On August 3rd, Greer and Thulani began nesting in an area provided to them to ensure a safe location for this endeavor. Greer (Mom) laid an egg on August 9th and another on August 12th. Thulani (Dad) watched closely at the entrance to the nesting chamber while Greer sat on the eggs to keep them warm and safe.
In the first few days Thulani and Greer maintained their post, with Thulani bringing fish to Greer so she could eat while incubating the eggs. Thulani, however, soon took turns with Greer, giving her a break to get up and move around and get food for herself. As the days went on, the penguins continued to share egg care duties even to the point of fussing over who was to do the sitting.
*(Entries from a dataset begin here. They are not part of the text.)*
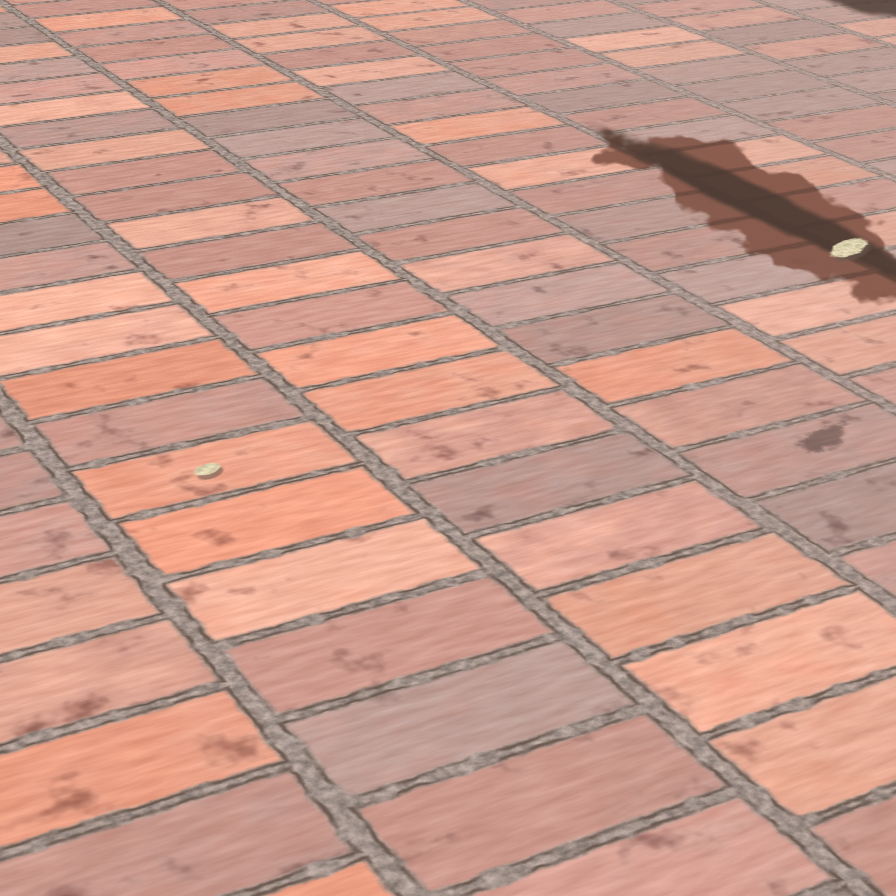
Give the GLSL for this texture, as a Shadertoy shader.

```glsl
const vec3 ORANGE = vec3(0.94, 0.63, 0.52);
const vec3 PEACH = vec3(0.94, 0.70, 0.61);
const vec3 ROSE = vec3(0.82, 0.61, 0.56);
const vec3 MAUVE = vec3(0.73, 0.61, 0.58);
const vec3 MORTAR = vec3(0.64, 0.58, 0.55);
const vec3 CREVICE = vec3(0.42, 0.35, 0.31);
const vec3 HAZE = vec3(0.78, 0.67, 0.64);
const vec3 WET = vec3(0.46, 0.30, 0.25);
const vec3 PUDDLE = vec3(0.29, 0.23, 0.20);
const vec3 LEAF = vec3(0.86, 0.82, 0.68);

float hash(vec2 p) {
    p = fract(p * vec2(123.34, 456.21));
    p += dot(p, p + 45.32);
    return fract(p.x * p.y);
}

float corner(vec2 cell, vec2 offset) {
    float angle = 6.2832 * hash(cell);
    return dot(vec2(cos(angle), sin(angle)), offset);
}

// Gradient noise, about -0.7 to 0.7
float noise(vec2 p) {
    vec2 i = floor(p), f = p - i;
    vec2 w = f * f * f * (f * (f * 6.0 - 15.0) + 10.0);
    vec2 e = vec2(1.0, 0.0);
    float low = mix(corner(i, f), corner(i + e.xy, f - e.xy), w.x);
    float high = mix(corner(i + e.yx, f - e.yx), corner(i + e.xx, f - e.xx), w.x);
    return mix(low, high, w.y);
}

float fbm(vec2 p) {
    float sum = 0.0, gain = 0.6;
    for (int i = 0; i < 4; i++) {
        sum += gain * noise(p);
        p = mat2(1.6, 1.2, -1.2, 1.6) * p + 7.3;
        gain *= 0.5;
    }
    return sum;
}

// Floor coordinates from the two vanishing points of the joints
vec2 floorPlane(vec2 s, vec2 vanishLeft, vec2 vanishRight) {
    vec2 span = vanishRight - vanishLeft;
    float depth = s.y - vanishLeft.y - (s.x - vanishLeft.x) * span.y / span.x;
    vec2 ray = vec2(s.x - vanishLeft.x, vanishRight.x - s.x) / depth;
    return (ray - vec2(0.8445, 2.484)) / vec2(0.354, 0.2515);
}

// Normalised distance to a tilted ellipse: 1 on its rim
float ellipse(vec2 s, vec2 center, vec2 radius, float angle) {
    float c = cos(angle), k = sin(angle);
    vec2 d = s - center;
    return length(vec2(c * d.x + k * d.y, c * d.y - k * d.x) / radius);
}

float blot(float distance, float softness) {
    return 1.0 - smoothstep(1.0 - softness, 1.0 + softness, distance);
}

// Fired clay tint, from orange at 0 to mauve at 1
vec3 clay(float tone) {
    float t = clamp(tone, 0.0, 1.0) * 3.0;
    vec3 color = mix(ORANGE, PEACH, smoothstep(0.2, 1.0, t));
    color = mix(color, ROSE, smoothstep(1.0, 1.7, t));
    return mix(color, MAUVE, smoothstep(1.9, 2.8, t));
}

void mainImage(out vec4 fragColor, in vec2 fragCoord) {
    vec2 uv = fragCoord / iResolution.xy;
    vec2 s = vec2(uv.x, 1.0 - uv.y);
    vec2 ground = floorPlane(s, vec2(-0.82, -0.553), vec2(4.297, -0.391));
    vec2 blur = fwidth(ground);

    // Staggered bricks with worn edges
    vec2 p = ground;
    float column = floor(p.x);
    p.y -= mix(0.12, 0.66, mod(column, 2.0));
    vec2 id = vec2(column, floor(p.y));
    vec2 q = fract(p) - 0.5;
    vec2 grain = ground * vec2(2.1, 1.0);
    float wear = fbm(grain * 5.0);
    vec2 halfSize = vec2(0.463, 0.442) - 0.015 * vec2(hash(id + 3.0), hash(id + 9.0));
    vec2 inset = halfSize - abs(q) + wear * vec2(0.022, 0.045);
    vec2 edge = smoothstep(-blur - 0.008, blur + 0.008, inset);
    float brickMask = edge.x * edge.y;

    // Streaked and blotched clay, greyer with distance
    float detail = 1.0 / (1.0 + 30.0 * blur.y * blur.y);
    float streak = fbm(vec2(grain.x * 2.5, grain.y * 13.0) + 17.0 * hash(id));
    float stain = fbm(grain * 2.2 + 31.0 * hash(id + 5.0));
    float tone = hash(id + 21.0) * 0.95 + 0.2 * (s.x - s.y) + 0.06 + 0.18 * stain;
    vec3 brick = clay(tone) * (1.0 + 0.1 * (hash(id + 41.0) - 0.5));
    brick *= 1.0 + detail * streak * vec3(0.13, 0.2, 0.22);
    brick *= 1.0 - 0.35 * smoothstep(0.18, 0.5, stain) * vec3(0.8, 1.0, 1.0);

    // Grainy mortar with dark gaps along the brick edges
    float grit = fbm(grain * 13.0);
    vec3 joint = MORTAR * (1.0 + 0.5 * detail * grit);
    float gap = 1.0 - smoothstep(0.0, 0.03, abs(min(inset.x * 2.1, inset.y) + 0.025));
    joint = mix(joint, CREVICE, gap * detail * smoothstep(-0.25, 0.3, wear + 0.1));
    vec3 color = mix(joint, brick, brickMask);
    color = mix(color, HAZE, 0.35 * smoothstep(0.0, 0.9, s.x - s.y));

    // Water lying along a joint, with smaller damp marks
    float ragged = fbm(s * vec2(13.0, 20.0));
    float pool = ellipse(s, vec2(0.86, 0.235), vec2(0.18, 0.046), 0.43) + 0.9 * ragged;
    float core = ellipse(s, vec2(0.86, 0.233), vec2(0.19, 0.017), 0.43) + 0.5 * ragged;
    float damp = ellipse(s, vec2(0.918, 0.488), vec2(0.025, 0.014), -0.4) + 1.2 * wear;
    float shade = ellipse(s, vec2(0.99, 0.0), vec2(0.1, 0.018), 0.2) + 0.5 * ragged;
    color = mix(color, WET * (0.9 + 0.2 * brickMask), 0.9 * blot(pool, 0.07));
    color = mix(color, PUDDLE, 0.85 * blot(core, 0.25));
    color = mix(color, color * 0.7, blot(damp, 0.3));
    color = mix(color, PUDDLE, 0.8 * blot(shade, 0.25));

    // Two fallen leaves and their shadows
    for (int i = 0; i < 2; i++) {
        vec2 center = mix(vec2(0.947, 0.277), vec2(0.231, 0.524), float(i));
        vec2 radius = vec2(0.021, 0.009) * (1.0 - 0.3 * float(i));
        float shadow = ellipse(s, center + 0.004, radius, -0.3);
        float leaf = ellipse(s, center, radius, -0.3) + 0.4 * wear;
        color = mix(color, CREVICE, 0.6 * blot(shadow, 0.2));
        color = mix(color, LEAF * (1.0 + 0.3 * grit), blot(leaf, 0.15));
    }
    fragColor = vec4(clamp(color, 0.0, 1.0), 1.0);
}
```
Keepers started hearing peeping coming from the egg(s) on September 13th and the first egg was pipped (when a chick’s beak breaks a hole in the egg shell) the next day.
The first endangered African penguin chick hatched at Lehigh Valley Zoo occurred on September 16th and, like clockwork, the second hatched on the 19th.
Greer and Thulani continue their parental duties keeping the chicks warm and feeding them regurgitated fish as they ask for it.
In order to disturb the penguin family as little as possible during their initial bonding, Keepers waited until the second chick was hatched before weighing either of them to make sure all was going well. On its hatch day, the second chick weighed 70 grams (~2.5 oz.) while the one hatched three days earlier was already 151 grams (just over 5 oz.).
Ten days later they weigh 376.12 grams (13 oz.) and 520 grams (18 oz.), respectively.
Washington Post – Pennsylvania zoo introduces new additions to penguin colony
Lehigh Valley Live – Meet the chicks: Penguins born at Lehigh Valley Zoo